About this exercise: Within the records below, how many lines hold the word "stroke"? Only the number should be returned.

Source material:

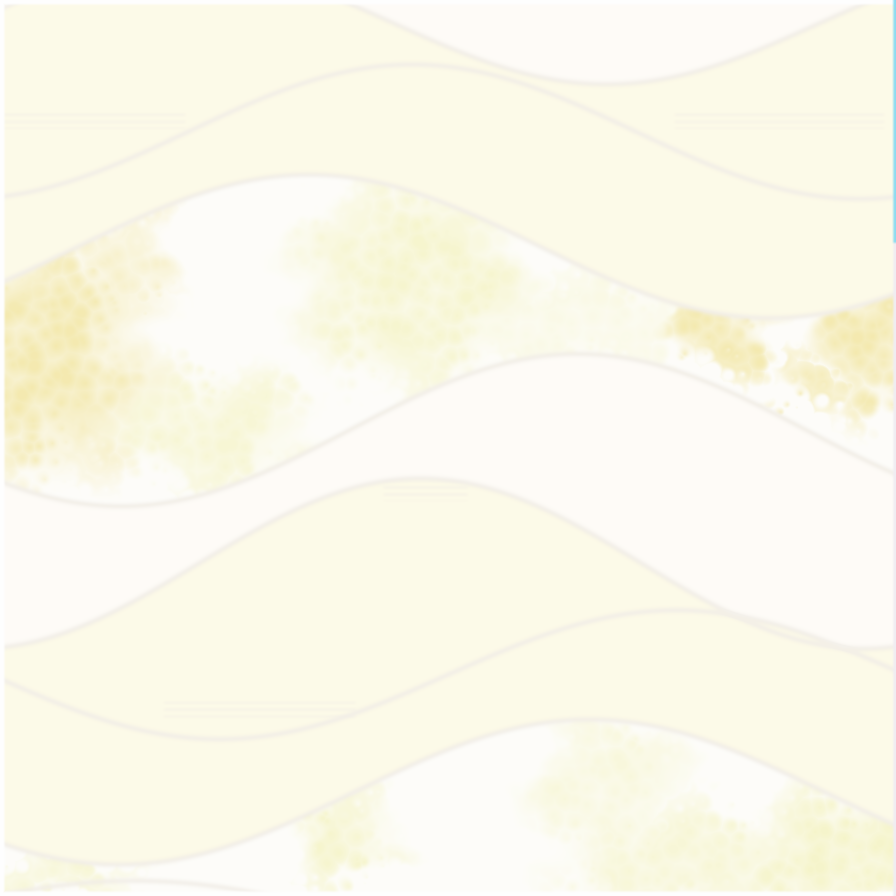
Write a three.js fragment shader that draws this background.

```glsl
varying vec2 vUv;

const vec3 CREAM = vec3(0.99, 0.98, 0.908);
const vec3 PALE = vec3(0.995, 0.985, 0.968);
const vec3 FROST = vec3(0.992, 0.99, 0.978);
const vec3 OCHRE = vec3(0.955, 0.915, 0.69);
const vec3 LEAF = vec3(0.955, 0.95, 0.75);
const vec3 LINE = vec3(0.945, 0.93, 0.905);
const vec3 SKY = vec3(0.55, 0.86, 0.94);
const vec3 LILAC = vec3(0.94, 0.93, 0.95);

// Waves: middle height, amplitude, crest x, period
const vec4 TOP_WAVE = vec4(0.974, 0.068, 0.202, 0.95);
const vec4 UPPER_WAVE = vec4(0.853, 0.075, 0.460, 1.00);
const vec4 MARBLE_TOP = vec4(0.725, 0.080, 0.345, 1.03);
const vec4 MARBLE_BASE = vec4(0.520, 0.085, 0.645, 1.02);
const vec4 HILL_WAVE = vec4(0.371, 0.095, 0.469, 0.99);
const vec4 LOWER_WAVE = vec4(0.247, 0.072, 0.755, 1.02);
const vec4 FLOOR_WAVE = vec4(0.116, 0.081, 0.658, 1.05);
const vec4 CORNER_WAVE = vec4(-0.023, 0.040, 0.150, 1.00);

const float TAU = 6.283185;
const float EDGE = 0.002;
const float LINE_WIDTH = 0.0035;
const float LINE_STRENGTH = 0.75;
const float RULE_PITCH = 0.008;
const float MARGIN = 0.005;

vec2 hash2(vec2 p) {
  return fract(sin(vec2(dot(p, vec2(127.1, 311.7)), dot(p, vec2(269.5, 183.3)))) * 4375.85);
}

// Cellular noise: distance to the nearest scattered point
float cells(vec2 p) {
  vec2 cell = floor(p);
  float nearest = 2.0;
  for (int j = -1; j <= 1; j++) {
    for (int i = -1; i <= 1; i++) {
      vec2 c = cell + vec2(float(i), float(j));
      nearest = min(nearest, length(c + hash2(c) - p));
    }
  }
  return nearest;
}

// Signed distance to a wave, positive above it
float above(vec2 p, vec4 w) {
  float k = TAU / w.w;
  float angle = (p.x - w.z) * k;
  float slope = w.y * k * sin(angle);
  return (p.y - w.x - w.y * cos(angle)) / sqrt(1.0 + slope * slope);
}

float fill(float d) { return smoothstep(-EDGE, EDGE, d); }

float stroke(float d) { return exp(-d * d / (LINE_WIDTH * LINE_WIDTH)); }

// Soft elliptical stain
float stain(vec2 p, vec2 center, vec2 radius) {
  return 1.0 - smoothstep(0.45, 1.15, length((p - center) / radius));
}

// Faint horizontal rules inside a box
float rules(vec2 p, vec2 center, vec2 halfSize) {
  vec2 inside = smoothstep(vec2(0.0), vec2(0.006), halfSize - abs(p - center));
  return inside.x * inside.y * (0.5 + 0.5 * cos(TAU * p.y / RULE_PITCH));
}

vec3 marble(vec2 p) {
  float coarse = cells(p * 17.0);
  float fine = cells(p * 55.0);
  vec2 q = p + 0.02 * vec2(sin(p.y * 61.0 + 3.0 * coarse), sin(p.x * 53.0 + 3.0 * fine));
  float grain = clamp(1.15 - 0.45 * coarse - 0.45 * fine, 0.0, 1.0);

  float ochre = stain(q, vec2(0.04, 0.60), vec2(0.14, 0.15));
  ochre = max(ochre, 0.6 * stain(q, vec2(0.14, 0.71), vec2(0.06, 0.07)));
  ochre = max(ochre, stain(q, vec2(0.81, 0.63), vec2(0.06, 0.05)));
  ochre = max(ochre, stain(q, vec2(0.98, 0.62), vec2(0.07, 0.09)));
  ochre = max(ochre, 0.8 * stain(q, vec2(0.90, 0.57), vec2(0.05, 0.03)));

  float leaf = 0.75 * stain(q, vec2(0.46, 0.69), vec2(0.14, 0.14));
  leaf = max(leaf, 0.65 * stain(q, vec2(0.24, 0.52), vec2(0.12, 0.08)));
  leaf = max(leaf, 0.35 * stain(q, vec2(0.62, 0.64), vec2(0.20, 0.06)));
  leaf = max(leaf, 0.8 * stain(q, vec2(0.385, 0.07), vec2(0.07, 0.06)));
  leaf = max(leaf, 0.5 * stain(q, vec2(0.68, 0.12), vec2(0.09, 0.10)));
  leaf = max(leaf, 0.6 * stain(q, vec2(0.76, 0.04), vec2(0.15, 0.07)));
  leaf = max(leaf, 0.8 * stain(q, vec2(0.95, 0.04), vec2(0.13, 0.09)));
  leaf = max(leaf, 0.6 * stain(q, vec2(0.05, 0.02), vec2(0.13, 0.03)));

  vec3 color = mix(FROST, LEAF, leaf * grain);
  return mix(color, OCHRE, ochre * grain);
}

void main() {
  vec2 p = vUv;
  float top = above(p, TOP_WAVE);
  float upper = above(p, UPPER_WAVE);
  float marbleTop = above(p, MARBLE_TOP);
  float marbleBase = above(p, MARBLE_BASE);
  float hill = above(p, HILL_WAVE);
  float lower = above(p, LOWER_WAVE);
  float ground = above(p, FLOOR_WAVE);
  float corner = above(p, CORNER_WAVE);

  // Bands
  vec3 stone = marble(p);
  vec3 color = mix(CREAM, PALE, fill(top));
  color = mix(color, stone, fill(min(-marbleTop, marbleBase)));
  color = mix(color, PALE, fill(min(-marbleBase, min(hill, lower))));
  color = mix(color, stone, fill(-ground));

  // Outlines and faint rules
  float lines = stroke(top) + stroke(upper) + stroke(marbleTop) + stroke(marbleBase);
  lines += stroke(hill) + stroke(lower) + stroke(ground) + stroke(corner);
  color = mix(color, LINE, LINE_STRENGTH * min(lines, 1.0));
  float ruled = rules(p, vec2(0.10, 0.866), vec2(0.11, 0.013));
  ruled += rules(p, vec2(0.87, 0.866), vec2(0.12, 0.013));
  ruled += rules(p, vec2(0.475, 0.452), vec2(0.05, 0.014));
  ruled += rules(p, vec2(0.29, 0.208), vec2(0.11, 0.013));
  color = mix(color, LINE, 0.35 * ruled);

  // Margins and right-hand strip
  float inset = min(min(p.x, p.y), 1.0 - p.y) - MARGIN;
  color = mix(vec3(0.995), color, fill(inset));
  vec3 strip = mix(LILAC, SKY, fill(p.y - 0.729));
  color = mix(color, strip, fill(p.x - 0.997));
  gl_FragColor = vec4(color, 1.0);
}
```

Answer box: 3